Many patients are tempted to postpone wisdom teeth extraction if they’re not experiencing any problematic symptoms. This decision can ultimately have negative effects on oral health, however, as the wisdom teeth can cause numerous problems in the mouth.

As human jaws have become smaller and our diets less fibrous, the wisdom teeth have become somewhat superfluous. Not only are those third molars unnecessary, the jaw often does not have room to accommodate them.

Limited space in the jaw often results in the wisdom teeth failing to erupt completely. When wisdom teeth are impacted, it is more challenging to extract them. In fact, an oral surgeon often must be involved in a wisdom tooth extraction to remove excess bone before extracting the teeth.

When left in place, impacted wisdom teeth can cause a number of problems. It is very difficult to keep the area at the back of the mouth sufficiently clean when a patient has partially erupted wisdom teeth. As such, the wisdom teeth can become a haven for oral bacteria, increasing the risk of gum disease, infection and abscesses.

Impacted wisdom teeth may develop tumors or cysts. The wisdom teeth can also cause discomfort as they continue to attempt to erupt. Additionally, impacted wisdom teeth can knock the other teeth out of alignment, undoing years of orthodontic treatment.

To prevent these negative outcomes, many dentists and oral surgeons recommend that patients have their wisdom teeth removed by age 25, even if the wisdom teeth are not symptomatic. It is impossible to predict when a problem will develop with the wisdom teeth, but removing them offers some protection against those issues.

The wisdom tooth extraction procedure tends to be easier in patients under age 25 because the roots are shorter and not as deeply entrenched in the jaw. Younger patients also tend to recover more quickly from the procedure.

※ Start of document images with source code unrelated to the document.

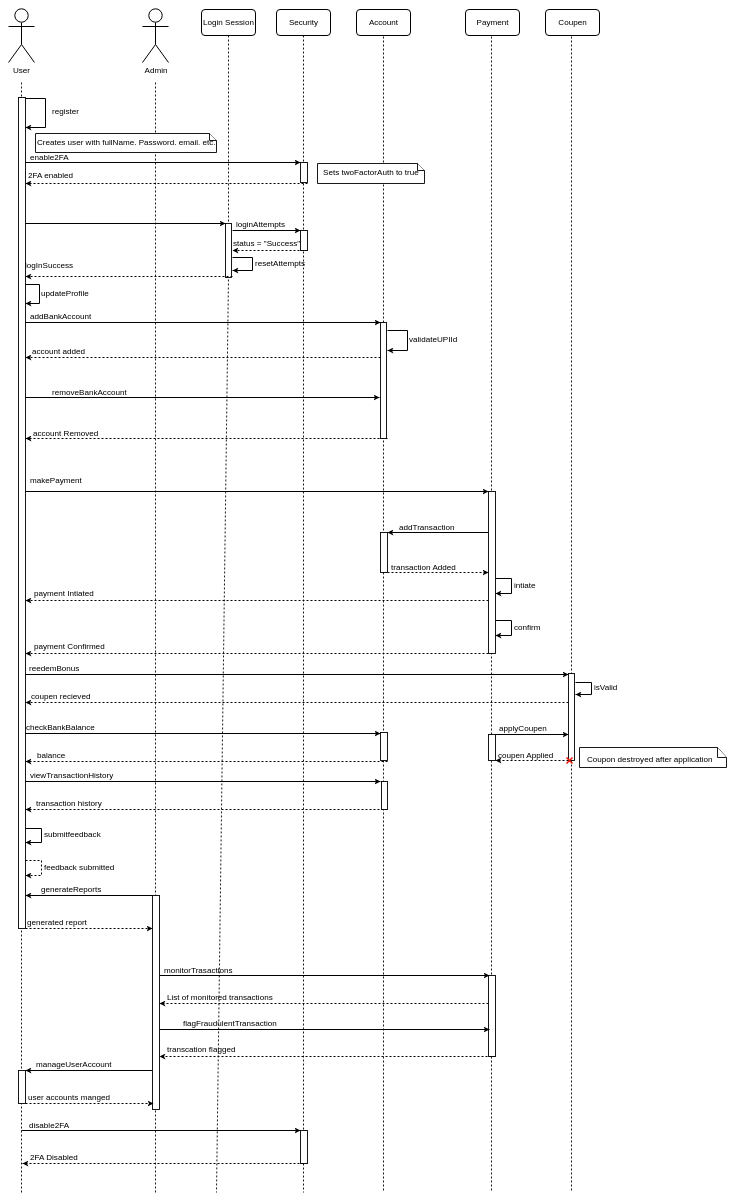
<!DOCTYPE html>
<html lang="en">
<head>
<meta charset="utf-8">
<title>Payment app sequence diagram</title>
<style>
:root { --ink: #000; --paper: #fff; --destroy: #e51400; }
* { box-sizing: border-box; }
html, body { margin: 0; background: var(--paper); }
body { overflow: hidden; }
.diagram {
  position: relative; width: 735px; height: 1200px; overflow: hidden;
  background: var(--paper); color: var(--ink);
  font: 8.1px/10px "Liberation Sans", Arial, sans-serif;
}
.lines { position: absolute; inset: 0; display: block; }
.lines g { fill: none; stroke: var(--ink); stroke-width: 1; }
.lines .lifelines { stroke-dasharray: 2 2; stroke-width: .9; }
.lines .bars, .lines .notes { fill: var(--paper); stroke-width: .9; }
.lines .calls { marker-end: none; }
.calls path, .replies path { marker-end: url(#arrow); }
.lines .replies { stroke-dasharray: 2 2; }
.lines .destroy { stroke: var(--destroy); stroke-width: 1.5; }
.participant {
  position: absolute; left: var(--x); top: 9px; width: 55px; height: 27px;
  display: flex; align-items: center; justify-content: center;
  border: 1px solid var(--ink); border-radius: 4px; background: var(--paper);
  white-space: nowrap;
}
.actor {
  position: absolute; left: var(--x); top: 66px; width: 40px; margin-left: -20px;
  text-align: center;
}
.label {
  position: absolute; left: var(--x); top: calc(var(--y) - 5px); white-space: nowrap;
}
</style>
</head>
<body>
<main class="diagram">
  <svg class="lines" width="735" height="1200" viewBox="0 0 735 1200" aria-hidden="true">
    <defs>
      <marker id="arrow" markerUnits="userSpaceOnUse" markerWidth="7" markerHeight="6" refX="6" refY="3" orient="auto">
        <path d="M0 0L6 3L0 6L1.5 3Z" fill="#000" stroke="none"/>
      </marker>
      <g id="stick-figure">
        <circle cx="0" cy="15" r="6.7"/>
        <path d="M0 22V44M-13 26H13M0 44L-13 62M0 44L13 62"/>
      </g>
    </defs>
    <g transform="translate(.5 .5)">
      <g class="actors">
        <use href="#stick-figure" x="21"/>
        <use href="#stick-figure" x="155"/>
      </g>
      <g class="lifelines">
        <path d="M21 82V1192"/>
        <path d="M155 82V1192"/>
        <path d="M228 35V277L216 1192"/>
        <path d="M303 35V1192"/>
        <path d="M383 36V1192"/>
        <path d="M491 36V1192"/>
        <path d="M571 36V1192"/>
      </g>
      <g class="bars">
        <rect x="18" y="97" width="7" height="831"/>
        <rect x="300" y="162" width="7" height="20"/>
        <rect x="225" y="223" width="6" height="54"/>
        <rect x="300" y="230" width="7" height="20"/>
        <rect x="380" y="322" width="6" height="116"/>
        <rect x="488" y="491" width="7" height="162"/>
        <rect x="380" y="532" width="7" height="40"/>
        <rect x="568" y="673" width="6" height="87"/>
        <rect x="380" y="732" width="7" height="28"/>
        <rect x="488" y="734" width="7" height="26"/>
        <rect x="381" y="781" width="6" height="28"/>
        <rect x="152" y="895" width="7" height="214"/>
        <rect x="488" y="975" width="7" height="81"/>
        <rect x="18" y="1070" width="7" height="33"/>
        <rect x="300" y="1130" width="7" height="33"/>
      </g>
      <g class="notes">
        <path d="M35 133H209L216 140V152H35Z"/><path d="M209 133V140H216"/>
        <path d="M317 163H417L424 170V183H317Z"/><path d="M417 163V170H424"/>
        <path d="M579 747H717L726 757V767H579Z"/><path d="M717 747V757H726"/>
      </g>
      <g class="calls">
        <path d="M25 98H45V127H25"/>
        <path d="M25 162H300"/>
        <path d="M25 223H225"/>
        <path d="M232 230H300"/>
        <path d="M232 257H252V270H232"/>
        <path d="M25 284H39V303H25"/>
        <path d="M25 322H380"/>
        <path d="M387 330H407V350H387"/>
        <path d="M25 397H379"/>
        <path d="M25 491H488"/>
        <path d="M488 532H387"/>
        <path d="M495 578H511V593H495"/>
        <path d="M495 620H511V635H495"/>
        <path d="M25 674H568"/>
        <path d="M575 682H591V694H575"/>
        <path d="M25 733H380"/>
        <path d="M495 734H568"/>
        <path d="M25 781H380"/>
        <path d="M25 828H41V842H25"/>
        <path d="M152 895H25"/>
        <path d="M159 975H489"/>
        <path d="M159 1029H489"/>
        <path d="M152 1070H25"/>
        <path d="M21 1130H300"/>
      </g>
      <g class="replies">
        <path d="M307 183H25"/>
        <path d="M307 250H232"/>
        <path d="M232 276H25"/>
        <path d="M380 357H25"/>
        <path d="M387 438H25"/>
        <path d="M387 572H488"/>
        <path d="M488 600H25"/>
        <path d="M488 653H25"/>
        <path d="M568 702H25"/>
        <path d="M568 760H495"/>
        <path d="M387 761H25"/>
        <path d="M387 809H25"/>
        <path d="M25 860H41V875H25"/>
        <path d="M25 928H152"/>
        <path d="M488 1003H159"/>
        <path d="M495 1056H159"/>
        <path d="M25 1103H153"/>
        <path d="M307 1163H22"/>
      </g>
      <g class="destroy"><path d="M566 757L572 763M572 757L566 763"/></g>
    </g>
  </svg>

  <header>
    <div class="actor" style="--x:21.5px">User</div>
    <div class="actor" style="--x:156px">Admin</div>
    <div class="participant" style="--x:201px">Login Session</div>
    <div class="participant" style="--x:276px">Security</div>
    <div class="participant" style="--x:356px">Account</div>
    <div class="participant" style="--x:465px">Payment</div>
    <div class="participant" style="--x:545px">Coupen</div>
  </header>

  <section aria-label="Sign-in and security">
    <span class="label" style="--x:52px;--y:112px">register</span>
    <span class="label" style="--x:37px;--y:143px">Creates user with fullName. Password. email. etc.</span>
    <span class="label" style="--x:30px;--y:158px">enable2FA</span>
    <span class="label" style="--x:28px;--y:176px">2FA enabled</span>
    <span class="label" style="--x:323px;--y:173px">Sets twoFactorAuth to true</span>
    <span class="label" style="--x:236px;--y:225px">loginAttempts</span>
    <span class="label" style="--x:233px;--y:244px">status = "Success"</span>
    <span class="label" style="--x:255px;--y:264px">resetAttempts</span>
    <span class="label" style="--x:25px;--y:266px">logInSuccess</span>
    <span class="label" style="--x:41px;--y:294px">updateProfile</span>
  </section>

  <section aria-label="Bank accounts">
    <span class="label" style="--x:30px;--y:317px">addBankAccount</span>
    <span class="label" style="--x:409px;--y:340px">validateUPIId</span>
    <span class="label" style="--x:32px;--y:352px">account added</span>
    <span class="label" style="--x:52px;--y:393px">removeBankAccount</span>
    <span class="label" style="--x:33px;--y:434px">account Removed</span>
  </section>

  <section aria-label="Payments and coupons">
    <span class="label" style="--x:30px;--y:481px">makePayment</span>
    <span class="label" style="--x:399px;--y:528px">addTransaction</span>
    <span class="label" style="--x:391px;--y:568px">transaction Added</span>
    <span class="label" style="--x:514px;--y:586px">intiate</span>
    <span class="label" style="--x:34px;--y:594px">payment Intiated</span>
    <span class="label" style="--x:514px;--y:628px">confirm</span>
    <span class="label" style="--x:34px;--y:647px">payment Confirmed</span>
    <span class="label" style="--x:29px;--y:669px">reedemBonus</span>
    <span class="label" style="--x:594px;--y:688px">isValid</span>
    <span class="label" style="--x:31px;--y:697px">coupen recieved</span>
    <span class="label" style="--x:26px;--y:728px">checkBankBalance</span>
    <span class="label" style="--x:499px;--y:729px">applyCoupen</span>
    <span class="label" style="--x:37px;--y:756px">balance</span>
    <span class="label" style="--x:498px;--y:756px">coupen Applied</span>
    <span class="label" style="--x:587px;--y:760px">Coupon destroyed after application</span>
    <span class="label" style="--x:30px;--y:776px">viewTransactionHistory</span>
    <span class="label" style="--x:36px;--y:804px">transaction history</span>
  </section>

  <section aria-label="Feedback and administration">
    <span class="label" style="--x:44px;--y:835px">submitfeedback</span>
    <span class="label" style="--x:44px;--y:868px">feedback submitted</span>
    <span class="label" style="--x:41px;--y:890px">generateReports</span>
    <span class="label" style="--x:27px;--y:923px">generated report</span>
    <span class="label" style="--x:164px;--y:971px">monitorTrasactions</span>
    <span class="label" style="--x:167px;--y:998px">List of monitored transactions</span>
    <span class="label" style="--x:183px;--y:1024px">flagFraudulentTransaction</span>
    <span class="label" style="--x:167px;--y:1050px">transcation flagged</span>
    <span class="label" style="--x:36px;--y:1065px">manageUserAccount</span>
    <span class="label" style="--x:28px;--y:1098px">user accounts manged</span>
    <span class="label" style="--x:29px;--y:1126px">disable2FA</span>
    <span class="label" style="--x:30px;--y:1158px">2FA Disabled</span>
  </section>
</main>
</body>
</html>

If you are an adult and have not yet had your wisdom teeth removed, consult with our oral surgeons at Ford Moore Oral & Maxillofacial Surgery to move forward with treatment planning.